During the housing downturn, construction self-employment increased from 24% in 2006 to more than 26% in 2010. It is likely that builders and remodelers who were no longer able to maintain a steady work flow may have tried to manage costs by eliminating payroll positions and joining the ranks of the self-employed. It is also possible that some construction employees laid off during the downturn were able to stay in the industry by striking out on their own. The share of self-employed workers in construction peaked in 2010, exceeding 26%.


The opposite hiring trends emerged once the housing industry started its slow climb out of the cyclical trough. The construction industry has been adding payroll jobs since 2011, while the number of self-employed construction workers continued dwindling until 2015. Consequently, the self-employment rates reversed their course in 2011 and fell close to 23% in recent years.

The ACS data show that from 2011 to 2016 construction gained close to 1.2 million (20%) private payroll jobs but the pool of self-employed workers grew by about 100,000 (5%). This helps explain why builders have reported more extreme labor and subcontractor shortages than commonly cited numbers based only on payroll employment suggest.

Many states, where home building accounts for a higher share of the labor force, also register higher shares of self-employed. Notably, Maine, Montana and Vermont have the highest shares of self-employed construction workers in the nation, with more than a third of their construction workforce being self-employed. The share of self-employed reaches 40% in Maine, 37% in Montana, and 35% in Vermont.

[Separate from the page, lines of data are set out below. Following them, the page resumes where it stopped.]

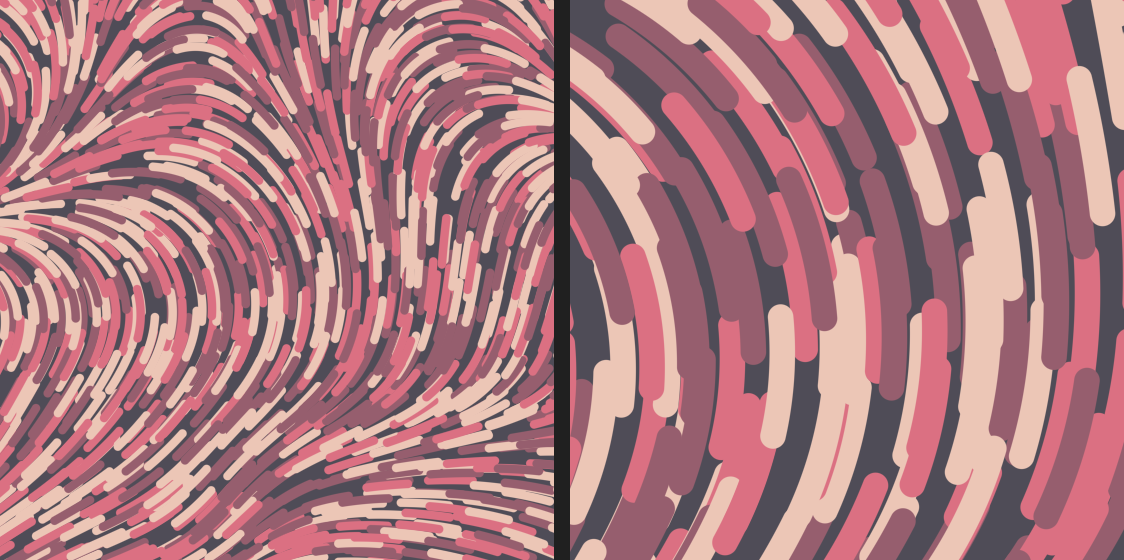
Left: the whole. Right: its middle third, enlarged.
Reproduce this pattern procedurally as a Shadertoy shader.

```glsl
// Short round-capped brush strokes that follow a swirling flow field.

const vec3 SLATE = vec3(0.31, 0.30, 0.34);
const vec3 MAUVE = vec3(0.59, 0.37, 0.43);
const vec3 ROSE  = vec3(0.86, 0.44, 0.51);
const vec3 CREAM = vec3(0.925, 0.775, 0.715);

// Three random values per cell, without sine
vec3 hash3(vec2 cell) {
    vec3 h = fract(cell.xyx * vec3(0.1031, 0.1030, 0.0973));
    h += dot(h, h.yxz + 33.33);
    return fract((h.xxy + h.yzz) * h.zyx);
}

// Soft round hill of height one
float bump(vec2 d) {
    return exp(-dot(d, d));
}

// Flow angle in radians: turns with height, and fans out sideways near the top
float flowAngle(vec2 p) {
    float turn = mix(-175.0, -48.0, smoothstep(0.0, 0.75, p.y));
    float fan = -55.0 - 345.0 * smoothstep(0.45, 1.0, p.y)
              + 50.0 * bump(vec2(0.0, (p.y - 0.37) / 0.1));
    float angle = turn + fan * (p.x - 0.49);
    angle += 32.0 * bump((p - vec2(0.42, 0.08)) / vec2(0.14, 0.14));
    angle -= 28.0 * bump((p - vec2(0.46, 0.96)) / vec2(0.09, 0.12));
    return radians(angle);
}

// Distance to a bent capsule centred on c, aligned with the flow
float strokeDistance(vec2 p, vec2 c, float halfLength, float radius) {
    float angle = flowAngle(c);
    vec2 along = vec2(cos(angle), sin(angle));
    vec2 ahead = along * 0.02;
    float bend = (flowAngle(c + ahead) - flowAngle(c - ahead)) / 0.04;

    // Nearest point on the parabola v = bend * u * u / 2
    vec2 q = vec2(dot(p - c, along), dot(p - c, vec2(-along.y, along.x)));
    float t = q.x + bend * q.x * (q.y - 0.5 * bend * q.x * q.x);
    t = clamp(t, -halfLength, halfLength);
    return length(q - vec2(t, 0.5 * bend * t * t)) - radius;
}

void mainImage(out vec4 fragColor, in vec2 fragCoord) {
    vec2 p = fragCoord / iResolution.y;
    float soft = 0.75 / iResolution.y;
    vec3 color = SLATE;

    // Two jittered grids of strokes, painted over each other
    for (int layer = 0; layer < 2; layer++) {
        float shift = float(layer);
        vec2 grid = p / 0.045 + 0.5 * shift;
        for (int j = -2; j <= 2; j++) {
            for (int i = -2; i <= 2; i++) {
                vec2 cell = floor(grid) + vec2(i, j);
                vec3 rnd = hash3(cell + 57.0 + 131.0 * shift);
                vec2 center = (cell + rnd.xy - 0.5 * shift) * 0.045;
                float pick = hash3(cell + 301.0 + 83.0 * shift).y;

                float d = strokeDistance(p, center, mix(0.035, 0.044, rnd.z), 0.0076);
                vec3 paint = pick < 0.36 ? MAUVE : pick < 0.68 ? ROSE : CREAM;
                color = mix(color, paint, smoothstep(soft, -soft, d));
            }
        }
    }
    fragColor = vec4(color, 1.0);
}
```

The New England states are where it takes the longest time to build a house. Because of the short construction season and longer times to complete a project, specialty trade contractors in these states have fewer workers on their payrolls. The 2012 Economic Census data show that specialty trade contractors in Montana, Maine, Rhode Island, Vermont, Idaho, New Hampshire have the smallest payrolls in the nation with 5 to 6 workers, on average. Whereas, the national average is close to 9 workers. As a result, a greater share of work is done by independent entrepreneurs, thus explaining high self-employment shares in these states that go together with elevated shares of residential construction workers in local labor force. Nevertheless, with the exception of Montana, these high shares are below the self-employment peak levels these states registered in the midst of the severe housing downturn.